Ryan helped change all that, beginning in 1989, when the Rangers drew over two million fans for the first time in club history. Ryan, at age 42, went 16-10 with a 3.29 ERA and a Major League-leading 301 strikeouts. On Aug. 22, he recorded his 5,000th career strikeout before a sellout crowd of 42,869.

Ryan enjoyed his season so much in Arlington that he decided to come back in 1990. He ended up staying through '93 and was still throwing 95 mph in the end. He pitched his sixth no-hitter and won his 300th game in 1990, and he pitched one more no-hitter in '91.

That was the same year the Rangers announced they were going to build a new ballpark for 1994. The Ballpark in Arlington can be known as the House that Nolan Ryan built.

Honorable Mentions

Will Clark, 1993: Clark was in the second half of his career when he signed a five-year deal with the Rangers. He wasn't quite the same player he was with the Giants, but he did bring personality and a winning attitude to the clubhouse. The Rangers won their first two division titles with Clark as their leader.

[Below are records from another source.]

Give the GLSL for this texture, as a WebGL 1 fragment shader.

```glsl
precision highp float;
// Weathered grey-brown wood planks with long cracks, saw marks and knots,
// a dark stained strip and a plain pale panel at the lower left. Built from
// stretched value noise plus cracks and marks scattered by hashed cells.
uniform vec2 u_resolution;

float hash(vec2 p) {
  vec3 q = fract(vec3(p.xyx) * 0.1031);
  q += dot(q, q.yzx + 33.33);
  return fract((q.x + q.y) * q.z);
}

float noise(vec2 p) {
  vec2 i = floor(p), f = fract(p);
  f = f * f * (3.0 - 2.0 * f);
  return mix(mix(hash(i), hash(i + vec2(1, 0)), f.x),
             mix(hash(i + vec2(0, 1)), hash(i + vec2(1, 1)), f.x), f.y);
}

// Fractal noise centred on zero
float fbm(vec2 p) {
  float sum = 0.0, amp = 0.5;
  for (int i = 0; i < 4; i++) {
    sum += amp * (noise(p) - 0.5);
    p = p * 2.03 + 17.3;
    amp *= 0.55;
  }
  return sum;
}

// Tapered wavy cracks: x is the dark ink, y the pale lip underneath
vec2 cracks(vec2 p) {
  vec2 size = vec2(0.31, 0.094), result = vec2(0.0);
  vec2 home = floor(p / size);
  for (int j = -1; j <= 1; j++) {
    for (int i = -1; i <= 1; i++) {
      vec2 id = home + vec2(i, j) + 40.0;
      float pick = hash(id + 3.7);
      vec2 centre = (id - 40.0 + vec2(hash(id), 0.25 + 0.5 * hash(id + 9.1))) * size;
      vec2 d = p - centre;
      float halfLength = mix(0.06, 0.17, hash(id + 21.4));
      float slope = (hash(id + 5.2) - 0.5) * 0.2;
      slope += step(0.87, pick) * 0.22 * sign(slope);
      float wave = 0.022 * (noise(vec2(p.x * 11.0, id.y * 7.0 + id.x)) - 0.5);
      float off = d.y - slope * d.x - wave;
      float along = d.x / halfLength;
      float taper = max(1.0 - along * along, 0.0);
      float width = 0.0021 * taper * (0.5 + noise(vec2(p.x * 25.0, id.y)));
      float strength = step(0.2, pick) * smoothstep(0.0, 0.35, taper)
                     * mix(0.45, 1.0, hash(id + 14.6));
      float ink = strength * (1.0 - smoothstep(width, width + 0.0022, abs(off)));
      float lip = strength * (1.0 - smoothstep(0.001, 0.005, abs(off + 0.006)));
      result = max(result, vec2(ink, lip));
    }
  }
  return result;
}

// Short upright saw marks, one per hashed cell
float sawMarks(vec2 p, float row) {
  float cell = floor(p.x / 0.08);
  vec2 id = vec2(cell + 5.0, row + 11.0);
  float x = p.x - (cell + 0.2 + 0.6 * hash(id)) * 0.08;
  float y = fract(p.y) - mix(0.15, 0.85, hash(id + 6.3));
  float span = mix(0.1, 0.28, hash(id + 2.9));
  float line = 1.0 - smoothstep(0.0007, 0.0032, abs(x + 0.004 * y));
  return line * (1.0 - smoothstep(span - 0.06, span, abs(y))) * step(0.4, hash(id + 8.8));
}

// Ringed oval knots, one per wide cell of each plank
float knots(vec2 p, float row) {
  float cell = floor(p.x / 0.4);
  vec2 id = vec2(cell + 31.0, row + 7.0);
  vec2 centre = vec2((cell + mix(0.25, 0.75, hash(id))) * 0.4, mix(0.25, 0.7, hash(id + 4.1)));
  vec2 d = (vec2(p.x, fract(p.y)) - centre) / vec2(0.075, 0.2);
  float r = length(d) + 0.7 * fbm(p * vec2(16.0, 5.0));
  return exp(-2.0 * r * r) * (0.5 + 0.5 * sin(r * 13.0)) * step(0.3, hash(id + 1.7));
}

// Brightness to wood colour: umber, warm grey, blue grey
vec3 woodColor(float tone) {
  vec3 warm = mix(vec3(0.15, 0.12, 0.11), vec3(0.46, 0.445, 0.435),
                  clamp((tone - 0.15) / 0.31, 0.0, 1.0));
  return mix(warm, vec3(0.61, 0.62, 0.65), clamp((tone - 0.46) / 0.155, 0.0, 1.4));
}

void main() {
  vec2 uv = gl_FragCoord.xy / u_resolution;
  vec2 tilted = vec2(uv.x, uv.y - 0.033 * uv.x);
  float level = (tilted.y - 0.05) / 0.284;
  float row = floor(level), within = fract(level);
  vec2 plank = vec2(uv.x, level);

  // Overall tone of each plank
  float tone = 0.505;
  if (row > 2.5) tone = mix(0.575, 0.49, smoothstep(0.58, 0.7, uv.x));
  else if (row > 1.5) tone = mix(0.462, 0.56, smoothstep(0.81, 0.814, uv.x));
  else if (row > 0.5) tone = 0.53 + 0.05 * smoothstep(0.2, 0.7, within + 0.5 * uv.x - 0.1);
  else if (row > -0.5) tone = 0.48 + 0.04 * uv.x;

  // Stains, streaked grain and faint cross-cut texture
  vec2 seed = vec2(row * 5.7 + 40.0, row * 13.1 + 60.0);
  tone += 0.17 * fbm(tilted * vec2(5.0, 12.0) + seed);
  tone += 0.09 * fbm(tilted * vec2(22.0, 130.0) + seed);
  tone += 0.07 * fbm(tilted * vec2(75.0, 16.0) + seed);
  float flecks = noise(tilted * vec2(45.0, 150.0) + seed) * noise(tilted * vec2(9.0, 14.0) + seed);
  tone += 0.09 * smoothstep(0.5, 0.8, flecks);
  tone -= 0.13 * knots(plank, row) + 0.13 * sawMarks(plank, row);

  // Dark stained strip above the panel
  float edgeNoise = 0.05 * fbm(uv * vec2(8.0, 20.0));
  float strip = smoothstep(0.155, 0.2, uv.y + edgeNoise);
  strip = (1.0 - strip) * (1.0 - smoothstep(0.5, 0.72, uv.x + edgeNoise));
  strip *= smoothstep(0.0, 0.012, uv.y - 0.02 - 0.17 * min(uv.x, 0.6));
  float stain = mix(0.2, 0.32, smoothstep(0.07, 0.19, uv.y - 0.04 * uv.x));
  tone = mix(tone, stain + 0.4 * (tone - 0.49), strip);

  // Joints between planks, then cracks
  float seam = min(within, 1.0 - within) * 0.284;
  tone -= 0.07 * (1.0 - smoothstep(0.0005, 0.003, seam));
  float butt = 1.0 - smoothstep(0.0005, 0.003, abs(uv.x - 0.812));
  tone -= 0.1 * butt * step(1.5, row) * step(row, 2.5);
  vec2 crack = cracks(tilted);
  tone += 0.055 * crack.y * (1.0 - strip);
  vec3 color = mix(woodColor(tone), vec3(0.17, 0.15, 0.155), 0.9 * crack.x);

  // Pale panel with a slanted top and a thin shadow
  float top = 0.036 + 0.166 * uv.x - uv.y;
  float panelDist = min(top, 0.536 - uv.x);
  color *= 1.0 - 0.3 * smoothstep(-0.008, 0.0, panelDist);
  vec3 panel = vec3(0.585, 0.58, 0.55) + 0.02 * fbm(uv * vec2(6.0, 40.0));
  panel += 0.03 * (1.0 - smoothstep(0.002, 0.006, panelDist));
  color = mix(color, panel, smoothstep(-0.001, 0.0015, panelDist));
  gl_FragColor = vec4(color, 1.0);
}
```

Ivan Rodriguez, 1997: The Rangers were close to trading Rodriguez at the non-waiver Trade Deadline as he was eligible for free agency at the end of the 1997 season. Instead he went into Schieffer's office and told him how much he wanted to stay in Texas. The Rangers signed Rodriguez, who was elected to the Hall of Fame for 2017, to a five-year extension.

Adrian Beltre, 2011: The Rangers unofficial team captain signed a six-year deal and then a two-year extension through 2018. At some point, Beltre will be enshrined in Cooperstown.

T.R. Sullivan has covered the Rangers since 1989, and for MLB.com since 2006. Follow him on Twitter @Sullivan_Ranger and listen to his podcast. This story was not subject to the approval of Major League Baseball or its clubs.